◆ Extracted material ◆
= Beginning of Section =
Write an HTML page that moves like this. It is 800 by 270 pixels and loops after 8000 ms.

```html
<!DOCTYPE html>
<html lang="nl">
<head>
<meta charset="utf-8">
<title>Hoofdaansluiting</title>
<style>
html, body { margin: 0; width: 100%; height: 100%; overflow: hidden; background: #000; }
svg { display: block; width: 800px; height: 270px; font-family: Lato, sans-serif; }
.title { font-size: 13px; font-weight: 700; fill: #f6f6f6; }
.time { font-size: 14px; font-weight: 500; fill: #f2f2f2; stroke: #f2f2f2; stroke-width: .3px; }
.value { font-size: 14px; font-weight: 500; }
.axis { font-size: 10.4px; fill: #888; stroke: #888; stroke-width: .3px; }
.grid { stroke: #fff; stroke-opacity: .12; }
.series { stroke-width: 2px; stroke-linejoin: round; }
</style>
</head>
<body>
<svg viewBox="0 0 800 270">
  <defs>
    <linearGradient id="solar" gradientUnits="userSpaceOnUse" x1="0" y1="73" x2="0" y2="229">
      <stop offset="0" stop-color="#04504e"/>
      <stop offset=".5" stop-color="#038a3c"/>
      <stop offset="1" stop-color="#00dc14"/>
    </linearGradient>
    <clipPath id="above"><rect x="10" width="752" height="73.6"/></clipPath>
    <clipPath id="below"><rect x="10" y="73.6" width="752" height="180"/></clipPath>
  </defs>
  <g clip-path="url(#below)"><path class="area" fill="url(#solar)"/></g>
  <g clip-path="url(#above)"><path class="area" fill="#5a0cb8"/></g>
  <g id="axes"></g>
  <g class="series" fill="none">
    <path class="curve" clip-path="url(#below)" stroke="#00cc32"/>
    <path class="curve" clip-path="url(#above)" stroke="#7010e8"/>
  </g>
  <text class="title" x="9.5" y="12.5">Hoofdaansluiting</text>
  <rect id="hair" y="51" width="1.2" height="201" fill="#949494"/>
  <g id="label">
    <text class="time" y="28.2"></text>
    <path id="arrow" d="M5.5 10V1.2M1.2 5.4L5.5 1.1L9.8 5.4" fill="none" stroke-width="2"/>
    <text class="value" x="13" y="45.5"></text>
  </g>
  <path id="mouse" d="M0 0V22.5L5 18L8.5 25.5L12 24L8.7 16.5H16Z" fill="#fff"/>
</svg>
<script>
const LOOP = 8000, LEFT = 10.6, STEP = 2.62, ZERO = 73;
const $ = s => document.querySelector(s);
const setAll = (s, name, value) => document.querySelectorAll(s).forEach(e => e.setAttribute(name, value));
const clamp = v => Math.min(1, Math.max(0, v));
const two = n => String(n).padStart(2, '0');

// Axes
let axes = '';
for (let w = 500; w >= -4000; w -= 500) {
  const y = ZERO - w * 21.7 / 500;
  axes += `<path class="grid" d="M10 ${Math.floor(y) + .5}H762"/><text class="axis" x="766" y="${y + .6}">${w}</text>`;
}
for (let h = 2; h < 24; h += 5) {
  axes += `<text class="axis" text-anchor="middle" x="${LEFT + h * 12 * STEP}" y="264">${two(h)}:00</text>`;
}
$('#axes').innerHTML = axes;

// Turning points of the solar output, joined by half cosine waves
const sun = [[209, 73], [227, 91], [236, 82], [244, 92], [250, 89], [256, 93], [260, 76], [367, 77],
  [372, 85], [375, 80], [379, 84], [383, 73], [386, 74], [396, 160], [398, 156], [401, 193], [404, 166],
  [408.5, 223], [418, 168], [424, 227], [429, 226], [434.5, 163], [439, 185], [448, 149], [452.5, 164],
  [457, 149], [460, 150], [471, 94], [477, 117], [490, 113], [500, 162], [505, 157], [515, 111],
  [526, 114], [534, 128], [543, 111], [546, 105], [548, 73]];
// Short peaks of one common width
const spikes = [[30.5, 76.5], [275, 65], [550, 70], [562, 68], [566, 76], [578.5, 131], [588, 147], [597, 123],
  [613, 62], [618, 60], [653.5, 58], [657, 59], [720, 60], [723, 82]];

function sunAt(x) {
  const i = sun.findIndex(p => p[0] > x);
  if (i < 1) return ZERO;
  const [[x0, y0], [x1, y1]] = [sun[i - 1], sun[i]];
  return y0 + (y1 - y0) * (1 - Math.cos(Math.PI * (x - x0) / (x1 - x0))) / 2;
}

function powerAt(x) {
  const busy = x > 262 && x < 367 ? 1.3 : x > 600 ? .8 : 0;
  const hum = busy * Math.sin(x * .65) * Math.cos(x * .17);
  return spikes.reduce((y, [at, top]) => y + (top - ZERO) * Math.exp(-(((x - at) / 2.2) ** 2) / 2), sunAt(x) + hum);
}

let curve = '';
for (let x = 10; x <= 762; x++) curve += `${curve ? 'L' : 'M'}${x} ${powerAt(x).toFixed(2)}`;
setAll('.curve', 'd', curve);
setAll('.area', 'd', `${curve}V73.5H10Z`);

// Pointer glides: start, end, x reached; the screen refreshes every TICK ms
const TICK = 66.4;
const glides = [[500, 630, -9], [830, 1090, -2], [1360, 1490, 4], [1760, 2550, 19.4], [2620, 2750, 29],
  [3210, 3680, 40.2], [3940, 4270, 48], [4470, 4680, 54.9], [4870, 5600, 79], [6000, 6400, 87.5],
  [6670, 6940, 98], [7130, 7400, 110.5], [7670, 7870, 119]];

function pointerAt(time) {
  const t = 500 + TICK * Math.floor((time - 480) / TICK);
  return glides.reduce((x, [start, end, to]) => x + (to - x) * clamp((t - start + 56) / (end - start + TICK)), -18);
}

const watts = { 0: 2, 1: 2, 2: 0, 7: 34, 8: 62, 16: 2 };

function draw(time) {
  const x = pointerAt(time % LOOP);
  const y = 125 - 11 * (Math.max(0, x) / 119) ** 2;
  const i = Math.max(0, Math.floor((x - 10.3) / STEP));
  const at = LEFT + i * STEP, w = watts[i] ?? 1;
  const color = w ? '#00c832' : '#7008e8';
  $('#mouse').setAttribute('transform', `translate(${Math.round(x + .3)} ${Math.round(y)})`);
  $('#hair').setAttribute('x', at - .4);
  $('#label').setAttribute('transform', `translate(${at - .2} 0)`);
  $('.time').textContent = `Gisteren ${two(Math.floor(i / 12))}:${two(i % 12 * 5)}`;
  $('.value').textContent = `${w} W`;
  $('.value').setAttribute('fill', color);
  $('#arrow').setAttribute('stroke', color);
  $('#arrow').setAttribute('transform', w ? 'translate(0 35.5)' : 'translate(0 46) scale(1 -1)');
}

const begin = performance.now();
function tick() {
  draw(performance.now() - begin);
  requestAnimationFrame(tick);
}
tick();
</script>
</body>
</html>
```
= End of Section =
◆ Required work ◆
Pull out each line of the entries that contains "below".

◆ Response for this exercise ◆
    <clipPath id="below"><rect x="10" y="73.6" width="752" height="180"/></clipPath>
  <g clip-path="url(#below)"><path class="area" fill="url(#solar)"/></g>
    <path class="curve" clip-path="url(#below)" stroke="#00cc32"/>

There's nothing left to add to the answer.